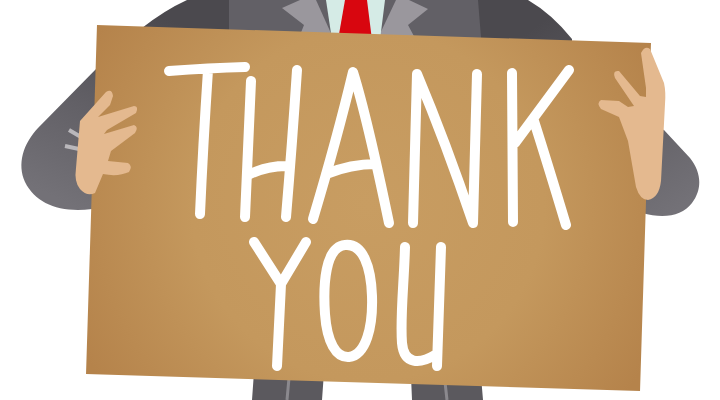
<!DOCTYPE html>
<html lang="en">
<head>
<meta charset="utf-8">
<title>Thank you</title>
<style>
:root {
  --paper: #ffffff;
  --suit: #626066;
  --suit-dark: #4b494e;
  --suit-light: #737177;
  --lapel: #9a979d;
  --shirt: #d5ebe6;
  --tie: #d8060f;
  --skin: #e4b98f;
  --board: #c89d62;
  --board-edge: #b5834b;
  --cuff-line: #b9b7bb;
}
html, body { margin: 0; background: var(--paper); overflow: hidden; }
svg { display: block; width: 720px; height: 400px; }
.suit { fill: var(--suit); }
.lapel { fill: var(--lapel); }
.shirt { fill: var(--shirt); }
.tie { fill: var(--tie); }
.skin { fill: var(--skin); }
.finger { fill: none; stroke: var(--skin); stroke-linecap: round; stroke-linejoin: round; }
.trousers { fill: #5b595e; }
.crease { stroke: #8b898e; stroke-width: 3; }
.cuff { fill: none; stroke: var(--cuff-line); stroke-width: 4; }
.lettering { fill: none; stroke: #fff; stroke-width: 10; stroke-linecap: round; stroke-linejoin: round; }
</style>
</head>
<body>
<svg viewBox="0 0 720 400" role="img" aria-label="Man in a suit holding a cardboard sign that reads Thank You">
  <defs>
    <radialGradient id="cardboard" gradientUnits="userSpaceOnUse" cx="368" cy="205" r="320">
      <stop offset="0" stop-color="var(--board)"/>
      <stop offset=".55" stop-color="#c4985d"/>
      <stop offset="1" stop-color="var(--board-edge)"/>
    </radialGradient>
    <linearGradient id="left-sleeve" gradientUnits="userSpaceOnUse" x1="150" y1="10" x2="60" y2="200">
      <stop offset="0" stop-color="var(--suit-dark)"/>
      <stop offset=".55" stop-color="var(--suit)"/>
      <stop offset="1" stop-color="var(--suit-light)"/>
    </linearGradient>
    <linearGradient id="right-sleeve" gradientUnits="userSpaceOnUse" x1="560" y1="10" x2="690" y2="200">
      <stop offset="0" stop-color="var(--suit-dark)"/>
      <stop offset="1" stop-color="var(--suit-light)"/>
    </linearGradient>
  </defs>

  <g id="trousers">
    <path class="trousers" d="M254 372H324L322 400H252ZM411 376H481L483 400H412Z"/>
    <path class="crease" d="M289 378L287 400M445 382L447 400"/>
  </g>

  <g id="jacket">
    <path fill="url(#left-sleeve)" d="M187 0H240V50H120L102 186L92 209C60 213 36 204 25 182C17 164 23 144 38 128L97 68L142 28Q165 10 187 0Z"/>
    <path fill="url(#right-sleeve)" d="M470 0H528Q552 14 572 39V60H470ZM640 120L664 130L690 158C702 173 702 190 692 203C682 216 664 219 642 213Z"/>
    <path class="suit" d="M229 0H478L482 50H229Z"/>
    <path class="lapel" d="M300 0H409L428 9L408 25L416 40H298L304 25L282 8Z"/>
    <path class="suit" d="M316 0H396L377 40H334Z"/>
    <path class="shirt" d="M326 0H385L380 40H332Z"/>
    <path class="tie" d="M345 0H367L372 40H338Z"/>
  </g>

  <g id="sleeve-cuff">
    <path class="cuff" d="M69 130L81 137M65 146L79 149"/>
  </g>

  <path id="sign" fill="url(#cardboard)" d="M97 25L651 43L640 391L86 374Z"/>

  <g id="left-hand">
    <path class="skin" d="M80 121L106 92Q112 88 113 96L110 105L98 117L134 106Q139 106 136 113L107 130L104 134L134 125Q139 127 135 133L111 151L108 161L128 163Q133 166 129 172Q118 177 103 174L95 193Q87 197 80 189Q74 182 76 168Z"/>
  </g>

  <g id="right-hand">
    <path class="skin" d="M641 53Q645 45 650 49L664 83Q666 92 665 104L661 181Q659 198 648 200Q640 200 636 187L628 141L619 117L601 109Q596 103 601 100L619 101L628 107L634 106L615 78Q612 70 619 71L640 96L646 97L646 88Z"/>
  </g>

  <g id="lettering" class="lettering" role="img" aria-label="Thank you">
    <path id="thank-t" d="M169 71Q209 68 245 67M208 70Q203 146 200 214"/>
    <path id="thank-h" d="M251 81L245 217M297 70Q292 146 286 217M248 175Q268 165 290 166"/>
    <path id="thank-a" d="M313 219Q337 139 353 72Q367 117 389 223M326 174Q351 164 376 164"/>
    <path id="thank-n" d="M413 223L417 74Q446 143 473 223L477 74"/>
    <path id="thank-k" d="M512 73L513 222M569 70Q544 104 515 143M534 121Q548 165 566 225"/>
    <path id="you-y" d="M254 242L281 284L306 242M281 284L277 366"/>
    <path id="you-o" d="M345 245C325 247 323 285 325 314C327 342 336 358 349 357C366 355 373 327 372 296C371 267 363 243 345 245Z"/>
    <path id="you-u" d="M405 247C404 284 400 317 402 343C404 365 420 364 435 355M441 247L437 366"/>
  </g>
</svg>
</body>
</html>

**EXERCISE INSTRUCTIONS**. Identify each line in the records above that contains the word "stop", and copy it out in full.

**OUTPUT OF THE TASK**.
      <stop offset="0" stop-color="var(--board)"/>
      <stop offset=".55" stop-color="#c4985d"/>
      <stop offset="1" stop-color="var(--board-edge)"/>
      <stop offset="0" stop-color="var(--suit-dark)"/>
      <stop offset=".55" stop-color="var(--suit)"/>
      <stop offset="1" stop-color="var(--suit-light)"/>
      <stop offset="0" stop-color="var(--suit-dark)"/>
      <stop offset="1" stop-color="var(--suit-light)"/>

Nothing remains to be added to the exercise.